OLYMPIA — Gov. Jay Inslee could announce an extension of his statewide coronavirus stay-at-home order later this week, according to his chief of staff.
The order — which shut thousands of businesses to help slow the outbreak of COVID-19, the illness caused by the virus — is now scheduled to lift at the end of the day on May 4. But the governor has said parts of it would continue after that date.
“We hope we will be able to tell you what the date of the extension will be by the end of this week,” said Inslee chief of staff David Postman in a news conference Tuesday afternoon. “But I’m not 100% sure we will do that, but we’re certainly going to try to share that as soon as we can.”
The remarks come as state health officials try to prepare for a reopening of the economy by expanding testing and increasing the number of people who can trace the contacts an infected person has had in order to limit potential flare-ups of the virus.
Inslee made his first stay-at-home order March 23, and it was set to expire April 6. But on April 2, he announced he was extending the order until May 4.
Meanwhile, Inslee in recent days has taken small steps to lift some measures intended to slow the spread of COVID-19, the illness caused by the virus.
Inslee on Monday announced that Washington would reopen some outdoor recreation activities starting May 5, such as recreational fishing and hunting, as well as many previously-closed state parks and boat ramps.
The governor on Friday announced that some construction work on existing projects could start back up under new safety guidelines and social-distancing requirements to protect workers.
In Tuesday’s news conference, Secretary of Health John Wiesman said there have been discussions about reopening regional areas of Washington that have fewer coronavirus cases.
“We are exploring that right now, in terms of what that might look like,” he said, adding later: “We are exploring what kind of a regionalized approach would look like.
“And I’m sure you’ll be hearing more about that in the days to come, as we make some further decisions about that,” he added.
Still, Wiesman said, “We certainly want to see cases decreasing everywhere.”
State Health Officer Kathy Lofy said officials are looking at several pieces of data, including the number of confirmed cases and hospital stays, as well as modeling, including projections by the University of Washington’s Institute for Health Metrics and Evaluation.
Several of those numbers continue to look favorable, Lofy said.

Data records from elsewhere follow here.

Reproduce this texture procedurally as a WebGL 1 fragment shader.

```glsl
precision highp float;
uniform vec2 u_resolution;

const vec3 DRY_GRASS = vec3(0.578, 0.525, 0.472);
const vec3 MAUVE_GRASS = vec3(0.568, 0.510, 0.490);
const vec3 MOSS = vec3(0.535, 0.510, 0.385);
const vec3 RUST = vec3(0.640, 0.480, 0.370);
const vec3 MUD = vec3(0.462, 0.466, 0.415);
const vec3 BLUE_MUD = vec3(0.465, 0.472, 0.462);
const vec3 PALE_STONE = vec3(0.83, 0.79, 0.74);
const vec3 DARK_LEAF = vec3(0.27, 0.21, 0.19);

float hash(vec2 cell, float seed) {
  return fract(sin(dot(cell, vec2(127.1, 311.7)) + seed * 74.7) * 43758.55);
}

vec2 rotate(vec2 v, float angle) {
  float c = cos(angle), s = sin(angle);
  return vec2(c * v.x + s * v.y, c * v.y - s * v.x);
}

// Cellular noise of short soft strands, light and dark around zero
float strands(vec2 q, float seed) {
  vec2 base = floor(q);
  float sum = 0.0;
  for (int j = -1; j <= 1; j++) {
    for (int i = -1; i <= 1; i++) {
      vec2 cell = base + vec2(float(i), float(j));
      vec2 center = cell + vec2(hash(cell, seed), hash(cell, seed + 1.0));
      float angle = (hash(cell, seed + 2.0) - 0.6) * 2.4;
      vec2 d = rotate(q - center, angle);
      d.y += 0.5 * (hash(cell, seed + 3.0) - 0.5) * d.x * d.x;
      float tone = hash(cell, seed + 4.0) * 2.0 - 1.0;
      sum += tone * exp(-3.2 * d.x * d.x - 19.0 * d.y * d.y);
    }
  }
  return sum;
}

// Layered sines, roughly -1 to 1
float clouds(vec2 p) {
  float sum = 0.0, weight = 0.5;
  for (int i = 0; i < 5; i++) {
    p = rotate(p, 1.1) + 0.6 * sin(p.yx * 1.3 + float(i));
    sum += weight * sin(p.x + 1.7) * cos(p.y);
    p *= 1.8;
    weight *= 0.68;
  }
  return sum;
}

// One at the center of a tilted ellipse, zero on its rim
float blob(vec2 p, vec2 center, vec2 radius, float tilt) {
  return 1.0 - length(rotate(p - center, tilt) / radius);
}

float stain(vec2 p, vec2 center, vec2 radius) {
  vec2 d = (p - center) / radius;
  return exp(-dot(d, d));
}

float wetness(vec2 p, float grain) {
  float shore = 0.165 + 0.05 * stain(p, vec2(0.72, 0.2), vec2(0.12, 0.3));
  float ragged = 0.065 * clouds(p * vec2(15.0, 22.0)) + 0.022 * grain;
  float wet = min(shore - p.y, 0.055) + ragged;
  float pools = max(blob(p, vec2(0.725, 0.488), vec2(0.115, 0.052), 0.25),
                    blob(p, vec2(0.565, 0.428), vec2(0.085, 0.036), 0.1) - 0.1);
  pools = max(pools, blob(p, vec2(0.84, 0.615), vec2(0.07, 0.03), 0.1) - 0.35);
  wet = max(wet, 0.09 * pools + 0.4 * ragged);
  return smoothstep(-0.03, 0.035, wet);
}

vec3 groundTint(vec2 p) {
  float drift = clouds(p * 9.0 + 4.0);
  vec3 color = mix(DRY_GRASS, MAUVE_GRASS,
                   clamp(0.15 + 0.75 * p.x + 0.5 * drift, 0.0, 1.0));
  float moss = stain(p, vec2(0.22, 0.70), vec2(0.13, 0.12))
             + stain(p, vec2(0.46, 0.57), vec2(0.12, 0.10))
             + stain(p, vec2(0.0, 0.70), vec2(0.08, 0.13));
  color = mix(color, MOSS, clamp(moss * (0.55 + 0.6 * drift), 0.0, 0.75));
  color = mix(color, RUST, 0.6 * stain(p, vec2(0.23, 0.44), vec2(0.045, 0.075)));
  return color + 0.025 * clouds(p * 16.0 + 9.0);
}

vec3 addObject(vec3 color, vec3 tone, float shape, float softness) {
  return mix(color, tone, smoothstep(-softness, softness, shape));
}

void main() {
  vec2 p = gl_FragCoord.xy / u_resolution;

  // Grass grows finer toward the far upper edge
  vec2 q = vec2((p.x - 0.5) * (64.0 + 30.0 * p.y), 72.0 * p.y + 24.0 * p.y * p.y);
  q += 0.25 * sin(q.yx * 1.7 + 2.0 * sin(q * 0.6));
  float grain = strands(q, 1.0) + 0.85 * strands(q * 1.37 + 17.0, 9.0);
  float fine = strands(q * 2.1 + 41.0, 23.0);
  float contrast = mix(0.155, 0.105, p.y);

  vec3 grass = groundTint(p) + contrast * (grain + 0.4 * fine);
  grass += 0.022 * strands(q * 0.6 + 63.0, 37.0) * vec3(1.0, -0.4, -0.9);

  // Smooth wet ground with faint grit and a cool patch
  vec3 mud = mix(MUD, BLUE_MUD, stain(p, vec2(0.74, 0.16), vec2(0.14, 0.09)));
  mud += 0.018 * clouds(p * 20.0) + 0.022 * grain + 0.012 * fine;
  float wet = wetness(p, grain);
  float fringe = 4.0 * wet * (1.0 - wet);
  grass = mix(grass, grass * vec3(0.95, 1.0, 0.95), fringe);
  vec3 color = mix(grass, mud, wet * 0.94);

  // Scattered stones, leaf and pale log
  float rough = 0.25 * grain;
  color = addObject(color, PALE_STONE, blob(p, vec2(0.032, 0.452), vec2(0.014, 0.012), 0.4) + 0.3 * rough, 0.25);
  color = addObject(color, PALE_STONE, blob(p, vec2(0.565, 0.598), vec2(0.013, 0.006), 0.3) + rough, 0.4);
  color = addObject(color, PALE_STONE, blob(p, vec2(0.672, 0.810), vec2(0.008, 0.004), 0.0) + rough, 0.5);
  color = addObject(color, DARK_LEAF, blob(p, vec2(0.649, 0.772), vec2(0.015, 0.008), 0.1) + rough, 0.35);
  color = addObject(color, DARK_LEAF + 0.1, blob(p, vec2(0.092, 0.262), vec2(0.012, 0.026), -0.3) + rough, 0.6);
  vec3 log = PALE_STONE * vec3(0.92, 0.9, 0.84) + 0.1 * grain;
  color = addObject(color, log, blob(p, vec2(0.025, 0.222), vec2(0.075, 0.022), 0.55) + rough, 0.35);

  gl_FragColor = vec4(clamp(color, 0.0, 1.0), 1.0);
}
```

But the number of daily confirmed cases “kind of still concerns me,” Lofy said in the news conference. The state Department of Health confirmed Tuesday an additional 156 cases and 21 deaths from COVID-19. Those numbers bring the state’s totals to 13,842 cases and 786 deaths.
“While overall I’m sort of happy with the trend in COVID-19 activity that we’re seeing in the state as a whole, the case counts still are not as low as we want them to be,” she said.
The University of Washington’s modeling now says Washington might be able to safety reopen after May 30 — nearly a month after the current stay-at-home order is set to expire.
Lofy said health officials are looking at that and other models, but they won’t necessarily make decisions on reopening based on the specific standards being used by those projections.